* DIRECTIONS FOR THIS TASK
Copy out, from the entries below, each line holding the string "width".

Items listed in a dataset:

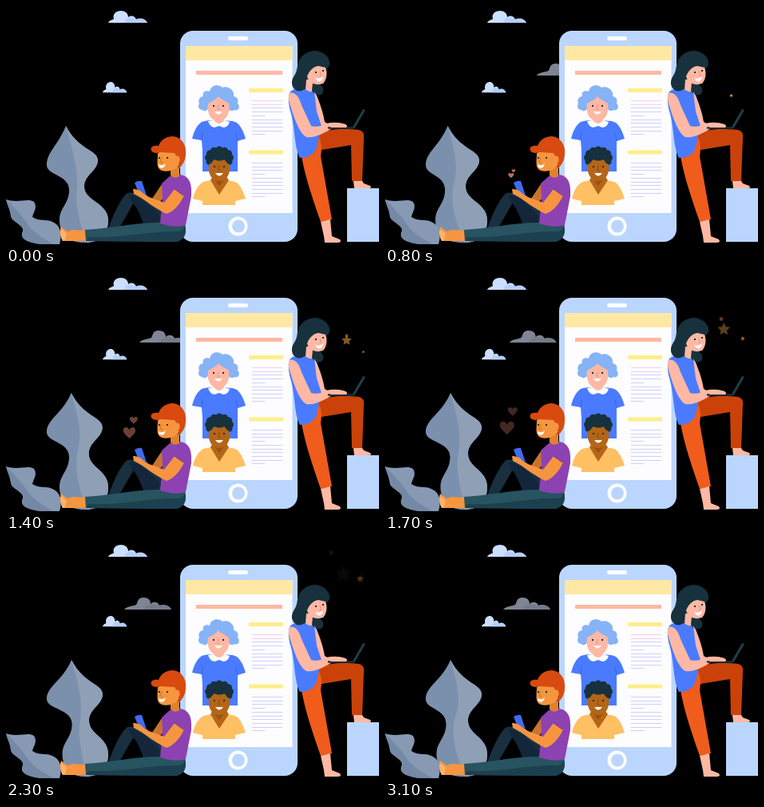
Animation, 467 px wide and 299 px high, one loop 3200 ms. Source, as an HTML page:

```html
<!DOCTYPE html>
<html lang="en">
<head>
<meta charset="utf-8">
<title>People sharing online</title>
<style>
  html, body { margin: 0; width: 100%; height: 100%; overflow: hidden; background: #000; }
  svg { display: block; width: 100%; height: 100%; }
  .sky { fill: #bbd6fe; }
  .navy { fill: #17313d; }
  .blue { fill: #4a7bff; }
  .peach { fill: #ffb8a4; }
  .tan { fill: #f6953f; }
  .brown { fill: #b46518; }
  .white { fill: #fdfdff; }
  .line { fill: none; stroke-linecap: round; stroke-linejoin: round; }
</style>
</head>
<body>
<svg viewBox="0 0 467 299" preserveAspectRatio="none">
  <defs>
    <g id="cloud">
      <path fill="#cbdfff" d="M0 15C2 11 5 12 7 10C5 4 10 0 16 0C21 0 25 3 25 8C29 5 34 7 35 11C41 9 47 11 49 15Z"/>
      <path fill="#b5cefb" d="M20 15C21 8 30 6 34 11C40 8 47 10 49 15Z"/>
    </g>
    <path id="heart" d="M0 .9C-.4 .5 -1 .1 -1 -.4C-1 -1 -.3 -1.1 0 -.5C.3 -1.1 1 -1 1 -.4C1 .1 .4 .5 0 .9Z"/>
    <path id="star"/>
  </defs>

  <use href="#cloud" x="128" y="6"/>
  <use href="#cloud" transform="translate(121 95) scale(.62 .88)"/>
  <g id="drift" fill="#7f8593">
    <path d="M0 15C3 11 10 11 15 9C17 7 16 0 24 0C31 0 33 4 33 8C37 4 43 6 44 10C51 8 57 10 59 15Z"/>
    <path fill="#747b89" d="M24 15C27 9 36 6 42 10C49 8 57 10 59 15Z"/>
  </g>

  <!-- plants -->
  <path id="leaf" fill="#7b90ac"/>
  <path id="leafShade" fill="#8f9fb6"/>
  <path fill="#8799b3" d="M0 242C14 247 28 240 35 245C40 252 34 258 33 264C42 270 50 266 58 270C70 275 70 288 67 298L44 298C20 295 18 288 21 282C24 274 6 270 6 262C5 254 2 250 0 242Z"/>
  <path fill="#7489a5" d="M0 242C12 254 20 262 27 273C36 286 47 290 59 298L44 298C20 295 18 288 21 282C24 274 6 270 6 262C5 254 2 250 0 242Z"/>

  <!-- phone -->
  <rect class="sky" x="218" y="31" width="147" height="264" rx="16"/>
  <rect class="white" x="225" y="50" width="133.500" height="209"/>
  <rect fill="#ffe8a4" x="225" y="50" width="133.500" height="18"/>
  <rect class="white" x="278" y="38" width="25" height="5" rx="2.500"/>
  <circle class="white" cx="290.500" cy="275.500" r="12"/>
  <circle class="sky" cx="291" cy="275.500" r="8"/>
  <rect fill="#ffb9a2" x="238" y="81" width="108" height="5"/>
  <path fill="#ffee8c" d="M304 103h43v5h-43zM304 180.500h43v5h-43z"/>
  <g id="rows" class="line"></g>

  <!-- upper portrait -->
  <path class="blue" d="M245 145C251 143 256 143 266 144C277 143 284 143 289 146C295 151 298 159 300 166L290 169V207H246V181L245 168L233 166C235 157 239 149 245 145Z"/>
  <path class="line" stroke="#315ae0" stroke-width=".7" d="M245 168L246 158M290 169L288 159"/>
  <path fill="#86b3f6" d="M255 107C256 99 266 97 271 102C278 99 287 106 285 113C291 114 291 119 290 122C294 126 291 132 286 130C282 133 278 130 278 126L254 126C253 131 248 133 246 130C241 130 240 125 242 122C240 117 243 113 247 113C245 108 250 105 255 107Z"/>
  <path class="peach" d="M260 138H273V146Q267 151 260 146Z"/>
  <path class="peach" d="M253 122C259 119 264 116 266 113C270 118 276 119 279 122C281 135 275 144 266 144C257 144 251 135 253 122Z"/>
  <path class="white" d="M253 144L260 143Q267 151 273 143L280 145Q278 152 272 152L267 150L261 152Q255 151 253 144Z"/>
  <path class="line" stroke="#ef8f7f" d="M266 124L265 129L267 130"/>
  <path class="white" d="M261 132H271Q266 139 261 132Z"/>
  <path class="navy" d="M259 124h2v2h-2zM271 124h2v2h-2z"/>

  <!-- lower portrait -->
  <path fill="#ffc064" d="M247 220C253 218 260 218 267 219C276 218 284 218 289 221C295 226 298 235 300 241L287 244V249H246V244L234 241C236 232 240 224 247 220Z"/>
  <path class="brown" d="M256 218L260 211H274L279 218L267 236Z"/>
  <path fill="#99520f" d="M260 216Q267 222 274 216L267 225Z"/>
  <g id="curls" class="navy"></g>
  <path class="brown" d="M254 198C258 197 258 194 261 192C265 194 270 194 273 192C276 194 276 197 280 198C282 211 275 219 267 219C259 219 252 211 254 198Z"/>
  <path class="white" d="M262 209H272Q267 216 262 209Z"/>
  <path class="navy" d="M260 200h2v2h-2zM272 200h2v2h-2z"/>
  <path class="line" stroke="#86460f" d="M267 200L266 205L268 206"/>

  <!-- seated reader -->
  <path fill="#c87430" d="M195 223L181 244L189 249L201 236Z"/>
  <path fill="#18303f" d="M192 272C181 260 170 249 160 246L141 279L128 279C134 261 144 240 152 234C161 231 177 239 198 254L202 272Z"/>
  <path fill="#13263a" d="M154 236C166 238 181 248 193 264L190 272H172C167 259 163 250 158 246Z"/>
  <path class="tan" d="M100 281L84 280L77 282L69 276C67 281 68 288 71 294H100Z"/>
  <path fill="#ffb269" d="M70 279L76 285L74 293L71 294C68 288 67 281 70 279Z"/>
  <path fill="#285360" d="M99 280C125 279 160 271 192 271L223 270C227 280 225 291 214 295L100 294Z"/>
  <path fill="#1d4050" d="M103 289C145 291 177 281 217 282C221 281 224 278 224 274C227 284 224 293 213 295L100 294Z"/>
  <path fill="#8d42b2" d="M205 213L218 211C230 213 233 222 232 238L225 274C216 277 204 276 193 272L196 239L195 222Z"/>
  <path fill="#df812f" d="M206 203L217 201V213Q211 217 206 212Z"/>
  <path class="tan" d="M190 184C190 193 188 200 192 204C197 209 211 207 217 199V182L200 179Z"/>
  <path fill="#d84a10" d="M182 181C180 176 185 174 191 175C194 167 201 163 209 163C220 164 226 174 225 184C225 192 222 198 217 203L215 191L211 184C202 184 194 182 189 184C186 184 183 183 182 181Z"/>
  <ellipse class="tan" cx="214.500" cy="192" rx="3" ry="4.500"/>
  <path class="white" d="M191 198Q196 201 200 197Q198 205 192 202Z"/>
  <path class="navy" d="M191 189h2v2h-2zM201 189h2v2h-2z"/>
  <path class="line" stroke="#cf701e" d="M195 190L193 195L196 196"/>
  <path class="tan" d="M211 229L223 237C219 246 211 257 201 260C190 255 176 245 168 239L160 235L159 229L166 230L179 239L198 246Z"/>
  <path class="line" stroke="#6d2f95" d="M211 229L222 237"/>
  <path fill="#416bf0" d="M161 221Q166 218 170 219L176 237L168 239Z"/>
  <path class="tan" d="M160 229L168 231L176 238L169 240L161 235Z"/>

  <!-- laptop worker -->
  <rect class="sky" x="427" y="228" width="40" height="67"/>
  <path fill="#ca4209" d="M381 164C395 153 424 153 442 155Q449 157 448 164L446 219H433L432 174L389 181Z"/>
  <path class="peach" d="M435 219H446L448 222L456 225Q459 228 454 228H436Z"/>
  <path fill="#ef5c1c" d="M366 187L390 163Q397 169 394 188L408 267L394 270C385 244 375 216 370 188Z"/>
  <path class="peach" d="M394 270L406 267L408 288L418 292Q421 296 415 296H399L398 288Z"/>
  <path class="blue" d="M356 107C364 101 374 105 386 104C392 115 396 136 395 151L388 180Q382 190 368 190C360 175 363 153 355 128Q352 113 356 107Z"/>
  <path class="navy" d="M386 56C396 56 405 63 405 71C406 76 401 79 398 80L380 95C378 103 371 108 364 106C357 102 356 94 361 87C365 81 364 76 366 71C369 62 376 57 386 56Z"/>
  <path class="peach" d="M376 92H387V105Q380 110 375 104Z"/>
  <path class="navy" d="M384 96C392 95 399 101 397 108C394 114 386 112 383 106Z"/>
  <path class="peach" d="M377 88C380 80 385 76 391 75L400 77C403 84 401 93 397 97C389 100 379 97 377 88Z"/>
  <path class="white" d="M387 90Q393 92 397 88Q396 96 390 94Z"/>
  <path class="navy" d="M387 82h2v2h-2zM396 80h2v2h-2z"/>
  <path class="line" stroke="#ed8f7f" d="M393 82L395 87L393 88"/>
  <path class="peach" d="M386 107C393 120 397 133 399 145L406 149L396 153L389 132Z"/>
  <path class="peach" d="M355 109C361 107 367 113 370 124L382 150C391 153 400 147 409 146L425 148Q429 151 425 153L410 152C399 159 385 166 376 164C368 160 361 141 357 128Q352 115 355 109Z"/>
  <path class="line" stroke="#17313d" stroke-width="2.400" d="M404 152.500H435"/>
  <path class="line" stroke="#203e4b" stroke-width="3" d="M436 151L448 130.500"/>
  <path class="peach" d="M401 147Q414 144 425 148Q429 151 425 152H407Z"/>

  <g id="sparks"></g>
</svg>

<script>
const LOOP = 3200, STEP = 100;
const NS = "http://www.w3.org/2000/svg";
const byId = id => document.getElementById(id);
const clamp = v => Math.min(1, Math.max(0, v));
const mix = (a, b, k) => a + (b - a) * k;
const smooth = k => k * k * (3 - 2 * k);

function add(parent, tag, attrs) {
  const node = document.createElementNS(NS, tag);
  for (const key in attrs) node.setAttribute(key, attrs[key]);
  return parent.appendChild(node);
}

function drawRows(top, shortRow, firstColor) {
  for (let i = 0; i < 10; i++) {
    const y = Math.round(top + i * 4.7) + .5;
    const end = i === 9 || i === shortRow ? 324 : 346;
    add(byId("rows"), "path", { d: `M308 ${y}H${end}`, stroke: i < 2 ? firstColor : "#cfd0fa" });
  }
}
drawRows(118, 4, "#f2cfee");
drawRows(196, 3, "#cfd0fa");

// Curly hair: a ring of overlapping circles around a filled crown.
add(byId("curls"), "ellipse", { cx: 267, cy: 189, rx: 15, ry: 11 });
for (let i = 0; i < 9; i++) {
  const a = Math.PI * (.85 + i * 1.3 / 8);
  add(byId("curls"), "circle", { cx: 267 + 13.5 * Math.cos(a), cy: 190 + 10 * Math.sin(a), r: 4.5 });
}

const starPoints = Array.from({ length: 10 }, (_, i) => {
  const a = i * Math.PI / 5 - Math.PI / 2, r = i % 2 ? .48 : 1;
  return `${Math.cos(a) * r} ${Math.sin(a) * r}`;
});
byId("star").setAttribute("d", `M${starPoints.join("L")}Z`);

// Each spark rises from one point to another, growing and fading; bow bends its path.
const sparks = [
  { shape: "heart", fill: "#f09078", born: 400, life: 1800, from: [160, 220], to: [150, 184], size: 10, bow: 0 },
  { shape: "heart", fill: "#f09078", born: 400, life: 1800, from: [162, 221], to: [160, 155], size: 6.5, bow: -1 },
  { shape: "star", fill: "#f5ad48", born: 500, life: 1900, from: [438, 126], to: [422, 38], size: 10, bow: -4 },
  { shape: "star", fill: "#f08a48", born: 700, life: 1800, from: [436, 127], to: [402, 2], size: 4.5, bow: 4 },
  { shape: "star", fill: "#f29a3c", born: 1000, life: 1900, from: [445, 121], to: [433, 15], size: 5.5, bow: 8 }
];
for (const s of sparks) s.node = add(byId("sparks"), "use", { href: "#" + s.shape, fill: s.fill });

function drawSpark({ node, born, life, from, to, size, bow }, t) {
  const p = clamp((t - born) / life);
  const x = mix(from[0], to[0], p) + bow * Math.sin(Math.PI * p);
  const y = mix(from[1], to[1], p);
  node.setAttribute("transform", `translate(${x} ${y}) scale(${size * Math.sin(p * Math.PI / 2)})`);
  node.setAttribute("opacity", 1 - p);
}

function drawLeaf(t) {
  const lean = smooth(clamp(t / 1600));
  const tip = mix(75, 82, lean), right = mix(115, 121, lean);
  const base = 67 - 4 * Math.sin(2 * Math.PI * t / 2800);
  const waist = base + 12, neck = right - 17;
  const rightSide = `C128 246 ${neck} 244 ${neck} 226C${neck} 211 ${right} 206 ${right} 193C${right} 180 ${tip + 15} 180 ${tip} 150`;
  byId("leaf").setAttribute("d",
    `M${tip} 150C${tip - 11} 176 51 183 51 199C51 212 ${waist} 211 ${waist} 230C${waist} 248 ${base} 252 ${base} 268C${base} 286 ${base + 12} 296 98 296C118 296 128 286 128 268${rightSide}Z`);
  byId("leafShade").setAttribute("d",
    `M${tip} 150C${tip + 8} 180 ${tip + 15} 200 ${waist + 10} 226C${waist + 6} 252 ${base + 28} 274 99 296C118 296 128 286 128 268${rightSide}Z`);
}

function draw(elapsed) {
  const t = Math.floor(elapsed % LOOP / STEP) * STEP;
  byId("drift").setAttribute("transform", `translate(${mix(220, 148, clamp(t / 1900))} 72)`);
  drawLeaf(t);
  for (const spark of sparks) drawSpark(spark, t);
}

let start;
function tick(now) {
  start ??= now;
  draw(now - start);
  requestAnimationFrame(tick);
}
draw(0);
requestAnimationFrame(tick);
</script>
</body>
</html>
```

* YOUR RESPONSE
  html, body { margin: 0; width: 100%; height: 100%; overflow: hidden; background: #000; }
  svg { display: block; width: 100%; height: 100%; }
  <rect class="sky" x="218" y="31" width="147" height="264" rx="16"/>
  <rect class="white" x="225" y="50" width="133.500" height="209"/>
  <rect fill="#ffe8a4" x="225" y="50" width="133.500" height="18"/>
  <rect class="white" x="278" y="38" width="25" height="5" rx="2.500"/>
  <rect fill="#ffb9a2" x="238" y="81" width="108" height="5"/>
  <path class="line" stroke="#315ae0" stroke-width=".7" d="M245 168L246 158M290 169L288 159"/>
  <rect class="sky" x="427" y="228" width="40" height="67"/>
  <path class="line" stroke="#17313d" stroke-width="2.400" d="M404 152.500H435"/>
  <path class="line" stroke="#203e4b" stroke-width="3" d="M436 151L448 130.500"/>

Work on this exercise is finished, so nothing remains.